• Let's get squilly!

     On Friday I had the pleasure of visiting the Royal Horticultural Society's garden at Hyde Hall in Essex for the first time. For me, visiting 'professional' gardens such as this is a great way to get to see a huge range of interesting plants and observe what wildlife, if anything, is taking advantage.

    My car thermometer said that it was 15 degrees Centigrade, but my body thermometer said otherwise, so apart…

    • 28 Feb 2011
  • The ultimate fossicker

     The sun tried to come out here today. Because of the influence of the nearby cool sea, it wasn’t quite as balmy as I believe many of you had inland, and there was only a vague luke-warmness coming through. But, with only a light wind, it was certainly pleasant to get out at lunchtime and indulge in some wildlife observation in the local public gardens.

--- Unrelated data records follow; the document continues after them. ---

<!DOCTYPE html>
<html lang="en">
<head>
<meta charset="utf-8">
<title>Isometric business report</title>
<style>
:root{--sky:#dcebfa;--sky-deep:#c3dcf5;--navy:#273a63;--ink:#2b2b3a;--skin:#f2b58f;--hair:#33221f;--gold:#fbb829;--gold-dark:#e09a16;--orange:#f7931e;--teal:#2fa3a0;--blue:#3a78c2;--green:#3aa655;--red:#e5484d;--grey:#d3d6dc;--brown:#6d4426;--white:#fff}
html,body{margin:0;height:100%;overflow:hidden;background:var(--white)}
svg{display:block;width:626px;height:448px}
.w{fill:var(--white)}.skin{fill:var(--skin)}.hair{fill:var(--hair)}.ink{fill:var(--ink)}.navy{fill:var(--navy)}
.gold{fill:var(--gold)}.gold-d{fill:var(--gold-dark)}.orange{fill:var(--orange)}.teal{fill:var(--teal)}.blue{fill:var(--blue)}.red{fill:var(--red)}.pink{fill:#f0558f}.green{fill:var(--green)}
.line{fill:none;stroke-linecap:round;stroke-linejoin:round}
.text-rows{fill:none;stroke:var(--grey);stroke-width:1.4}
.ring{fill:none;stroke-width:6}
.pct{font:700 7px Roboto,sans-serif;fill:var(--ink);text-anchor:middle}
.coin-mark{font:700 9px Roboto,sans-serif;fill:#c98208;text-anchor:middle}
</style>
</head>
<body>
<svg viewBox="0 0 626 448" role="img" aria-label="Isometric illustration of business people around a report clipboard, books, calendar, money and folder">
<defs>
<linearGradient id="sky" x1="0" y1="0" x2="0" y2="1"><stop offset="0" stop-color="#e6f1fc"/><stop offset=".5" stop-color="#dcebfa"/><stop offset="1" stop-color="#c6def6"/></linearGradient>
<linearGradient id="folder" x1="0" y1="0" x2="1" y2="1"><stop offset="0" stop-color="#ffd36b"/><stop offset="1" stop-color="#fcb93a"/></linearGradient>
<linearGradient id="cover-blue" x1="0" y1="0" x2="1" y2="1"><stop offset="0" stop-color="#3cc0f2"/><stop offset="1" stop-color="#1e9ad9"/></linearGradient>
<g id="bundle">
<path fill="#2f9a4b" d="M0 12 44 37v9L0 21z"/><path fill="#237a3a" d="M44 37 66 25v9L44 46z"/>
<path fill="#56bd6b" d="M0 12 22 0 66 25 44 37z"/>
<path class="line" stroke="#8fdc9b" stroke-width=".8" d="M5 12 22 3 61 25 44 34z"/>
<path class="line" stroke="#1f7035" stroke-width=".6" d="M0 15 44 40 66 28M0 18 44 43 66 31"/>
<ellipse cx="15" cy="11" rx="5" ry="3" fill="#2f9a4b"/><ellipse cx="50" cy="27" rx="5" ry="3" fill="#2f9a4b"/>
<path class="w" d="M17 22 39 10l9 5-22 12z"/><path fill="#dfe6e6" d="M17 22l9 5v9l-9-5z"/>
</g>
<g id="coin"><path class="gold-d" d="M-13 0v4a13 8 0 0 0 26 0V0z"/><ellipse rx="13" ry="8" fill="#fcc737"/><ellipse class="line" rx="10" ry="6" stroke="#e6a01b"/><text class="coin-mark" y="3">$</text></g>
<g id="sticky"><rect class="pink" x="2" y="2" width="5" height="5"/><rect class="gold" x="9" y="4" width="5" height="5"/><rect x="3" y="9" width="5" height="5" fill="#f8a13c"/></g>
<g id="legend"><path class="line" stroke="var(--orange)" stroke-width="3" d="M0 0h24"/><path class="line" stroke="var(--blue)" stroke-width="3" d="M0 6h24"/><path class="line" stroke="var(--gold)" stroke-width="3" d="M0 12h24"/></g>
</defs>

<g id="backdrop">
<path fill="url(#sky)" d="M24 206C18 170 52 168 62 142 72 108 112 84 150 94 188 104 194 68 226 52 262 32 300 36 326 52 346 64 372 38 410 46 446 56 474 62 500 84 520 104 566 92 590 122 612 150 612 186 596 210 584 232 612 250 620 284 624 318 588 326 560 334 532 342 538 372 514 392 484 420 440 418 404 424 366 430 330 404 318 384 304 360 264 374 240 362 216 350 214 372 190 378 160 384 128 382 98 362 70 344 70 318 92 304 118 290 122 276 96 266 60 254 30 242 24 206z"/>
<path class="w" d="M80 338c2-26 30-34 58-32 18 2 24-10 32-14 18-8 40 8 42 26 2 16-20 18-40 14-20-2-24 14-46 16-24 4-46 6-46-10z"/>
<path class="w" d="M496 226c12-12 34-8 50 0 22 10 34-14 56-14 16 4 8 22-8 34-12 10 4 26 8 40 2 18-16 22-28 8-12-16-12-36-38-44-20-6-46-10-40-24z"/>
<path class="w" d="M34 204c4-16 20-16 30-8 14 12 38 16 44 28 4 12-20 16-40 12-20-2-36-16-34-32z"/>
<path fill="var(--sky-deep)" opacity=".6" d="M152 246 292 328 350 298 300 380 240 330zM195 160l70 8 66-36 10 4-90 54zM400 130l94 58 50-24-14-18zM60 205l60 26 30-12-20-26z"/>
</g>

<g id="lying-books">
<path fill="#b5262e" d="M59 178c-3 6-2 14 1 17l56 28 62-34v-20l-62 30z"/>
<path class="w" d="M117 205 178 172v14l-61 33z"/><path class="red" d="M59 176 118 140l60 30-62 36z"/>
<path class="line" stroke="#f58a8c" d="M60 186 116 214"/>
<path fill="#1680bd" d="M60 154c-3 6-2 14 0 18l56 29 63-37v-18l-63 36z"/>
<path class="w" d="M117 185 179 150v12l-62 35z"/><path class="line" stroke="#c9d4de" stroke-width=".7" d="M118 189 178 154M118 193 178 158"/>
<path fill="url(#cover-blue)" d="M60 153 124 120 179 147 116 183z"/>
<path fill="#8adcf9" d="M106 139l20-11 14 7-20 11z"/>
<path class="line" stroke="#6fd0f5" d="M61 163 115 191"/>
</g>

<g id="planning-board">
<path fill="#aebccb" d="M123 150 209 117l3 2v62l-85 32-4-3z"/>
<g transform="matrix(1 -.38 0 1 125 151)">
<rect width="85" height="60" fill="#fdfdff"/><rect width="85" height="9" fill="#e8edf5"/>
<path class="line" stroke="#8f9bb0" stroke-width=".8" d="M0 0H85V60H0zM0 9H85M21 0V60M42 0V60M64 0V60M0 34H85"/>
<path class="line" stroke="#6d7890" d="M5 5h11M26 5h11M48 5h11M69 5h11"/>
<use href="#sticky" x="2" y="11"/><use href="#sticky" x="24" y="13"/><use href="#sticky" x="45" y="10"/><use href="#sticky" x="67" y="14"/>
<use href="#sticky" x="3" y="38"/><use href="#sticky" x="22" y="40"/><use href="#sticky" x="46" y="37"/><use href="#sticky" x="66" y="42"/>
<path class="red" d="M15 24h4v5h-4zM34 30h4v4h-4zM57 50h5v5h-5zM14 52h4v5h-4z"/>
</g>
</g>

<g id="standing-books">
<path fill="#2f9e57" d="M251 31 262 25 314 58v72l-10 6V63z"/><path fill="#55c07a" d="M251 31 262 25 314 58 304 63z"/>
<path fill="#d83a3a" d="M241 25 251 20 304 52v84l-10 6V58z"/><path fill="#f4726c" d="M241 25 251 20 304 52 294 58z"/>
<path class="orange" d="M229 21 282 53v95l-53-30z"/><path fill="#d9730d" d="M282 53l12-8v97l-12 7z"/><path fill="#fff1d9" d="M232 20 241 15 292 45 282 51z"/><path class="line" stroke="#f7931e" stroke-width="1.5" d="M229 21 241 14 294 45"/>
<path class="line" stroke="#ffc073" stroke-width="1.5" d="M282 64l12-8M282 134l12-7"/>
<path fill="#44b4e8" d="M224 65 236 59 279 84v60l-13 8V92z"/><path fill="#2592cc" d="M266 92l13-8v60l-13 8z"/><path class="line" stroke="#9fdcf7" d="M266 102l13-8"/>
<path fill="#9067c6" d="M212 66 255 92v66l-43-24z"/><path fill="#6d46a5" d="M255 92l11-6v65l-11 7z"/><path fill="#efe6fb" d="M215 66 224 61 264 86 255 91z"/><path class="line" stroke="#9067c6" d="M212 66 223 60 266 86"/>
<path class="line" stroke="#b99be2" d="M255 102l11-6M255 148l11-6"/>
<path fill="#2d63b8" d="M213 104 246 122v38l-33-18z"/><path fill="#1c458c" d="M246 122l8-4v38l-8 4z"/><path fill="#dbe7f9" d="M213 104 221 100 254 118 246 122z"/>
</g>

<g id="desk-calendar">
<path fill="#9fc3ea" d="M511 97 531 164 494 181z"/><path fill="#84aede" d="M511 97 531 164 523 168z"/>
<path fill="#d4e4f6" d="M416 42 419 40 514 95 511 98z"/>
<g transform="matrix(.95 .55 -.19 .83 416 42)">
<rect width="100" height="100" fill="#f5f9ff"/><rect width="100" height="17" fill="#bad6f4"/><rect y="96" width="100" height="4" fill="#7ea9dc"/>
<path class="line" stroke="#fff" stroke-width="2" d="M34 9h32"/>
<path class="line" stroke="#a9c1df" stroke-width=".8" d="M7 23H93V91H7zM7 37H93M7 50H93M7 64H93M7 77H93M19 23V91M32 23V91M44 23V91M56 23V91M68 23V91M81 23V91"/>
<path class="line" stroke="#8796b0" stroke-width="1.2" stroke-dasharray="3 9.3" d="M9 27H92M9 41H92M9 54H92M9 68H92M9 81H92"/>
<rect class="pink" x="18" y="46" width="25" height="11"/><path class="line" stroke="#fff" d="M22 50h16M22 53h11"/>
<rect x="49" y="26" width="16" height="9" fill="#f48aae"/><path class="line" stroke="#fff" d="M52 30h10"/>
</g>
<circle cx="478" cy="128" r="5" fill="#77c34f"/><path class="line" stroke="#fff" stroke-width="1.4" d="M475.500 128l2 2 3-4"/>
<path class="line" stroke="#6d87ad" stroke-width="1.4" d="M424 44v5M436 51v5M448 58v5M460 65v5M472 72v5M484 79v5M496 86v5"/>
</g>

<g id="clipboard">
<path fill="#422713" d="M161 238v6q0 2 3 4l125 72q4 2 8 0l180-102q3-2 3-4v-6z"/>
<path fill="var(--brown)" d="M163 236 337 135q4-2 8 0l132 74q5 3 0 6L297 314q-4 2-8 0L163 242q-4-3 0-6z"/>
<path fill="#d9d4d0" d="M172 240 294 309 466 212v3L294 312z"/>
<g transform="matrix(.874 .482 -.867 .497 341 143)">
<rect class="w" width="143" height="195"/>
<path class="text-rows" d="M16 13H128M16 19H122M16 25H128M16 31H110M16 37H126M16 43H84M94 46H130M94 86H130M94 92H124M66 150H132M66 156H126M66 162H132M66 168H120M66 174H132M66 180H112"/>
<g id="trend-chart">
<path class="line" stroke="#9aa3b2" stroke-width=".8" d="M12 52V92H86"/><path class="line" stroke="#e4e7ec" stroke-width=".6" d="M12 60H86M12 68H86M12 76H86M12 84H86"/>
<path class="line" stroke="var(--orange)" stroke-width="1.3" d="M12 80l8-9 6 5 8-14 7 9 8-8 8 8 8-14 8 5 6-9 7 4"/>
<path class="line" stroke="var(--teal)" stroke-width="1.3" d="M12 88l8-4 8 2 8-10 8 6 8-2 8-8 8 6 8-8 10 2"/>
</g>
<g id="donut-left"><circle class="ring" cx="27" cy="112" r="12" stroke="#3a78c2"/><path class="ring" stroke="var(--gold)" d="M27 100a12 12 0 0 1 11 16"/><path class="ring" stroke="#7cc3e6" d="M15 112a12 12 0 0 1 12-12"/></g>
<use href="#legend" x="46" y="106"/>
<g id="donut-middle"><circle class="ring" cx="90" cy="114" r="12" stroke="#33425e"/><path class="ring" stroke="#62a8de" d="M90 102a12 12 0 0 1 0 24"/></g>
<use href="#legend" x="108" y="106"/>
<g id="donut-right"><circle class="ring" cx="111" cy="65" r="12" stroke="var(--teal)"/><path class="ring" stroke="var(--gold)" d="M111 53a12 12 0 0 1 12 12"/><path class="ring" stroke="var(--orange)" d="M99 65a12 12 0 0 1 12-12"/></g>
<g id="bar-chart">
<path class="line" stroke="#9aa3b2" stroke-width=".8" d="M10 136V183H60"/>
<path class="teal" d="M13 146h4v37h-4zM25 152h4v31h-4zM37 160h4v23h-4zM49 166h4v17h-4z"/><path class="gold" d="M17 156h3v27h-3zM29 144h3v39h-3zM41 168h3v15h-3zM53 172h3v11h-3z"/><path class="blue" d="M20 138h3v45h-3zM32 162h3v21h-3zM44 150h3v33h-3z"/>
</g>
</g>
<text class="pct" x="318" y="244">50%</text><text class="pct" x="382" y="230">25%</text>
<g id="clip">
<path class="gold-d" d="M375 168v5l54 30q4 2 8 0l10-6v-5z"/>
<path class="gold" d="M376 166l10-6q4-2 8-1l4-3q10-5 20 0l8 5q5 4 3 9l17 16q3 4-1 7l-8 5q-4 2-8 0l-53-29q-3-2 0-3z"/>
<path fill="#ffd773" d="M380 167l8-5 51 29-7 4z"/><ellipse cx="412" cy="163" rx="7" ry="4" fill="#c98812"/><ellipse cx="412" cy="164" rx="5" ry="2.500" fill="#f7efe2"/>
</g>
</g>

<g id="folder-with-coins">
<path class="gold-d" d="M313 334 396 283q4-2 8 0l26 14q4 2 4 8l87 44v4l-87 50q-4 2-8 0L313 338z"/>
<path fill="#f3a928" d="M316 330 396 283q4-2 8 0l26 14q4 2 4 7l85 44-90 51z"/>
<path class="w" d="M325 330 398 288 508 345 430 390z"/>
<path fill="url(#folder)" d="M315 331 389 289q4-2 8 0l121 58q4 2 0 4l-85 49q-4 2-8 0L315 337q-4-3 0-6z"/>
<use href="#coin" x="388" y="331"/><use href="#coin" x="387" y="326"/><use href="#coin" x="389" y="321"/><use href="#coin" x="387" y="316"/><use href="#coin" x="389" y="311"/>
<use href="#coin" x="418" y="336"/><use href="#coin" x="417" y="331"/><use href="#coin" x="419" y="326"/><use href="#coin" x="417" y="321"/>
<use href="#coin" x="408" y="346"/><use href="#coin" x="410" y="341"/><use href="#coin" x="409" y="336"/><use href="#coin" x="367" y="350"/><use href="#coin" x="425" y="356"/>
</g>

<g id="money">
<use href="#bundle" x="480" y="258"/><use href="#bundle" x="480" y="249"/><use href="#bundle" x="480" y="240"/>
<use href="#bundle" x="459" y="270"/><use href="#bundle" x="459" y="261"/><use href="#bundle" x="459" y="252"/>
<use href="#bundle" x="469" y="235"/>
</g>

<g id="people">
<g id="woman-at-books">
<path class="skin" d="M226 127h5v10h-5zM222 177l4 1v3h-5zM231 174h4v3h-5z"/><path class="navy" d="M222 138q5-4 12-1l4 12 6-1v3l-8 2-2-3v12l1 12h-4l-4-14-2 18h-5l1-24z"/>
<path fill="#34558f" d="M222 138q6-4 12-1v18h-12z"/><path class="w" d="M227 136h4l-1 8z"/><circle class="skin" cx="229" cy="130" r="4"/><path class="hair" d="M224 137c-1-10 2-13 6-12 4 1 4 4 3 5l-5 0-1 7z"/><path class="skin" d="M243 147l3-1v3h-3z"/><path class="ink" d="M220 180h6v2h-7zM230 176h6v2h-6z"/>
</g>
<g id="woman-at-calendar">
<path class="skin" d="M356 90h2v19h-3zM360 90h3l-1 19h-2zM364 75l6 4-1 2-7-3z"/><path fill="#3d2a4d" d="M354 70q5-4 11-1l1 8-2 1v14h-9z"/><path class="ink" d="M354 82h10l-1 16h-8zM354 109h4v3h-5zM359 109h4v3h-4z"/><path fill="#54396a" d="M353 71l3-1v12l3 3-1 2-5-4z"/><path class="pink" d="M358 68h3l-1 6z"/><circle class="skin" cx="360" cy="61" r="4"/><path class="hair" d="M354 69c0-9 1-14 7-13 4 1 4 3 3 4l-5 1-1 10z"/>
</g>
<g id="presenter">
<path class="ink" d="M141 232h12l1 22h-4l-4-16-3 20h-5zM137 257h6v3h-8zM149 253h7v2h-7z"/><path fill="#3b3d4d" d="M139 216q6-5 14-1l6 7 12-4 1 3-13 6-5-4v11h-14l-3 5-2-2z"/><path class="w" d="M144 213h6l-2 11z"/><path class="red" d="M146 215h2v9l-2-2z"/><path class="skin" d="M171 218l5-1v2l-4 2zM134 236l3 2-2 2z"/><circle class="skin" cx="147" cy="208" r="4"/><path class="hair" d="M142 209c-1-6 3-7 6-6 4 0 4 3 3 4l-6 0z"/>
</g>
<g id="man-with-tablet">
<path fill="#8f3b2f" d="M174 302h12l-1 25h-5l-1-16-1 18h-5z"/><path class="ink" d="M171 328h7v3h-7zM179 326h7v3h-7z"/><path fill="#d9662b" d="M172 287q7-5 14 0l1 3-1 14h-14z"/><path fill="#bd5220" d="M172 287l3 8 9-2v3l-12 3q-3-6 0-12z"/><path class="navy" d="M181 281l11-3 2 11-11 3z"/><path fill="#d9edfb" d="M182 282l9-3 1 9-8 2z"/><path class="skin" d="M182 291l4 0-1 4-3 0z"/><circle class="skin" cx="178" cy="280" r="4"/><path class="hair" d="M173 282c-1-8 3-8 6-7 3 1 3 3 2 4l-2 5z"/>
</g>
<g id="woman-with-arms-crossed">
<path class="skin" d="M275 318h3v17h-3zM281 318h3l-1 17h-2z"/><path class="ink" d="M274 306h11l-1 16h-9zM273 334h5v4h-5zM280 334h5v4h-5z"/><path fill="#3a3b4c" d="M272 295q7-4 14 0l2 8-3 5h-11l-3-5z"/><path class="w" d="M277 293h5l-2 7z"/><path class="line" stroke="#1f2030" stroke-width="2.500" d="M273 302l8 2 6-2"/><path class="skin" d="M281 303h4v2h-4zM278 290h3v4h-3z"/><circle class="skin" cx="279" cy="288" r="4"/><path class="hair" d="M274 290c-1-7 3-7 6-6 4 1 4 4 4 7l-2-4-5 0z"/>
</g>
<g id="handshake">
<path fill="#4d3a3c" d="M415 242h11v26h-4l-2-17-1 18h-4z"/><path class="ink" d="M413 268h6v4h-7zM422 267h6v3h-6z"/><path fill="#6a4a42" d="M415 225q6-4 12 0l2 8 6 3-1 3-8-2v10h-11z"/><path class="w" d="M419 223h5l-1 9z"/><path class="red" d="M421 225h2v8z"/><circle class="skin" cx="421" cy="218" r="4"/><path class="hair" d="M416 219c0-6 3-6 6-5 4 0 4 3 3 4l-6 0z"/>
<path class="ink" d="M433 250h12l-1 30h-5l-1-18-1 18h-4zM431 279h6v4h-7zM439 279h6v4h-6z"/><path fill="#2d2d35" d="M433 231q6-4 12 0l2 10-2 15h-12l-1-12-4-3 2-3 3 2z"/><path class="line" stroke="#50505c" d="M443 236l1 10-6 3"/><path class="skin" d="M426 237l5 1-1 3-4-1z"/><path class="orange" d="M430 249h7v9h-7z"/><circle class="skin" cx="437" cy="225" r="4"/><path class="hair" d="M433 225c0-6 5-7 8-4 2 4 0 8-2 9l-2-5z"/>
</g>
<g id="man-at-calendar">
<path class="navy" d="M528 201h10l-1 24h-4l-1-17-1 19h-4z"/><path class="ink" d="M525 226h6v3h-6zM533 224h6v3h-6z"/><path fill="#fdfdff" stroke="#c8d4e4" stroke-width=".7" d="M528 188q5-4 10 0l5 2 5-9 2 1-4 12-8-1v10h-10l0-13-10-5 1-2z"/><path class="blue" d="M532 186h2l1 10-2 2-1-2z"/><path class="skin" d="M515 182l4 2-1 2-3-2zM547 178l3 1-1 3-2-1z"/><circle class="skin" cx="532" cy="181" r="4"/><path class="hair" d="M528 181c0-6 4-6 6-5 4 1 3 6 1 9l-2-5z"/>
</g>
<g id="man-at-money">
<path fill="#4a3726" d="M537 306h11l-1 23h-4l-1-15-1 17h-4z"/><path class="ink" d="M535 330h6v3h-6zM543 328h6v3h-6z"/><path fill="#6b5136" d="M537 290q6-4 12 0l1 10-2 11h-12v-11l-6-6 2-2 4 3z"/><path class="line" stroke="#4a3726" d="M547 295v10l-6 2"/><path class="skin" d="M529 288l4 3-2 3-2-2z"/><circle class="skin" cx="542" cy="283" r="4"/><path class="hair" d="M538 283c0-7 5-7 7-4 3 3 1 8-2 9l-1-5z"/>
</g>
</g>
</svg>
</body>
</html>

    In terms of insects, very little was on the wing. Some housefly…

    • 25 Feb 2011
  • Late winter treats for bumblebees

    I’ve now seen my first bumblebee of the year! Perhaps if 95% of my daylight hours in winter weren’t sat in front of a computer screen or incarcerated in meetings I’d have seen more (don't worry,  I’m not bitter about my job, but there’ve been some glorious sunny days down here this week which tug mercilessly at the heartstrings).

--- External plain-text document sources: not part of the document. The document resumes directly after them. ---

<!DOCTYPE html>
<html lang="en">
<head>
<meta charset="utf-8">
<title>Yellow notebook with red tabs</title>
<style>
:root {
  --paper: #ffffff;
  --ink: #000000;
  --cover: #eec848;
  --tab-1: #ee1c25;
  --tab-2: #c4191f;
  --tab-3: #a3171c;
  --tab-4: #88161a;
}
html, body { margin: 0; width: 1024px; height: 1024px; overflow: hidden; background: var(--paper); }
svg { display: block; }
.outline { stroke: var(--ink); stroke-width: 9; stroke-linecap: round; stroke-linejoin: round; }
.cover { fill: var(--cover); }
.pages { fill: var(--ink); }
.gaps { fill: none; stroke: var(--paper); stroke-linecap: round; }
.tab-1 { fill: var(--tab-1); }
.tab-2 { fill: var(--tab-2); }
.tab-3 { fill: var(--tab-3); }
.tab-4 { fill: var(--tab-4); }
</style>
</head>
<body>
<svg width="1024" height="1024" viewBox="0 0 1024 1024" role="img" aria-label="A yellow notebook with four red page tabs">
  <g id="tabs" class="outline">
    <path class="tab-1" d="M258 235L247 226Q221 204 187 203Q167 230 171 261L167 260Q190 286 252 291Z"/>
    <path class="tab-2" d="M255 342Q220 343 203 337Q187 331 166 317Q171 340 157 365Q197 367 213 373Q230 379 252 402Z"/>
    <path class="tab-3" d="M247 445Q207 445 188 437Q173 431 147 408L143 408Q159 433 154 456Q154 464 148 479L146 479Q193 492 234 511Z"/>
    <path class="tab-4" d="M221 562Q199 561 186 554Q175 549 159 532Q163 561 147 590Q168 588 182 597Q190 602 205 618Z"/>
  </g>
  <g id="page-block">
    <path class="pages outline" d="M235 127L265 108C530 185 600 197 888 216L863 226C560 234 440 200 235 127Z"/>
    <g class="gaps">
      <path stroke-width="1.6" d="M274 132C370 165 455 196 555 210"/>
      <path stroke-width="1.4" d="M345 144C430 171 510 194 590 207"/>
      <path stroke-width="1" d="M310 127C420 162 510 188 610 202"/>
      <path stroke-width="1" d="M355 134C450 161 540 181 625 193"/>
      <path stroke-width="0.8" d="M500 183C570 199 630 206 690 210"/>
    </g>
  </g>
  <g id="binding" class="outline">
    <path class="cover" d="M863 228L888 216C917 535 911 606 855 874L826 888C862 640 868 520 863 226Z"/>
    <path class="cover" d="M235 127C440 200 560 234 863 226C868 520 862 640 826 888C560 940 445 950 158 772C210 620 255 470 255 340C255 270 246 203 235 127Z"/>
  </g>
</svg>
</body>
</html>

    The bee paused on a mahonia in flower in a neighbour's garden…

    • 21 Feb 2011
  • Gardening for wildlife comes to Constable country

    I was pleased this week to see that work is progressing well on what perhaps is the RSPB’s most ambitious project to date to make a garden fit for wildlife.

    We’ve previously done a couple of show gardens at the Chelsea Flower Show, and we’ve got the gardens at The Lodge, Saltholme, Rainham Marshes and some other reserves, but this will be a standalone, free-entry public garden in the heart of the Suffolk countryside…

    • 18 Feb 2011
  • Toads on the Brain

     Coming home in the dark on Thursday evening, I was surprised to almost step on a Toad as I came through the 'Woodland Garden'. I had to do a nifty pirouette in the torchlight to avoid a nasty squelch - my mind just wasn't in a 'Mind the Toads' kind of place.

    It prompted me to think all things 'Toady' over the last few days.

    Thought No.1) Is this an early Toad for my garden? It certainly felt…

    • 14 Feb 2011
  • Evolution in action in your back garden

    At last, I've managed to grab a 'record shot' of one of the Blackcaps that is visiting my garden at the moment. Here he is, homing in on his favourite nibble - fat balls

    This is a little fella that has got 'adaptation' written all over him. To see one in your garden is to see evolution in action - evolution of behaviour rather than evolution in appearance.

    Fifty years ago, to find a Blackcap in…

    • 11 Feb 2011
  • On your marks, get set, peat-free go!

     Regular readers will know that I'm on a bit of a mission this year to try out different peat-free composts and see how they fare. Saving Britain's peat bogs and their wildlife is vital, and that means that the gardening community has got to step up to the mark.

     Now I quickly remind everyone that I am undertaking no scientific experiment. The good folk at organisations such as Which! magazine have all the kit…

    • 7 Feb 2011
  • How gardens put the 'diversity' into biodiversity

    You find me somewhat gloomy. The builders who were due to do our soffits and fascias today turned up while I was at work yesterday and erected the scaffolding - all over my butterfly border. Plants trashed and trampled all over the place.

     So I'm cheering myself up by dipping into the glorious book I've splashed out on - Jennifer Owen's 'Wildlife of a Garden'. It is a brand new title published by the RHS which sets out…

    • 4 Feb 2011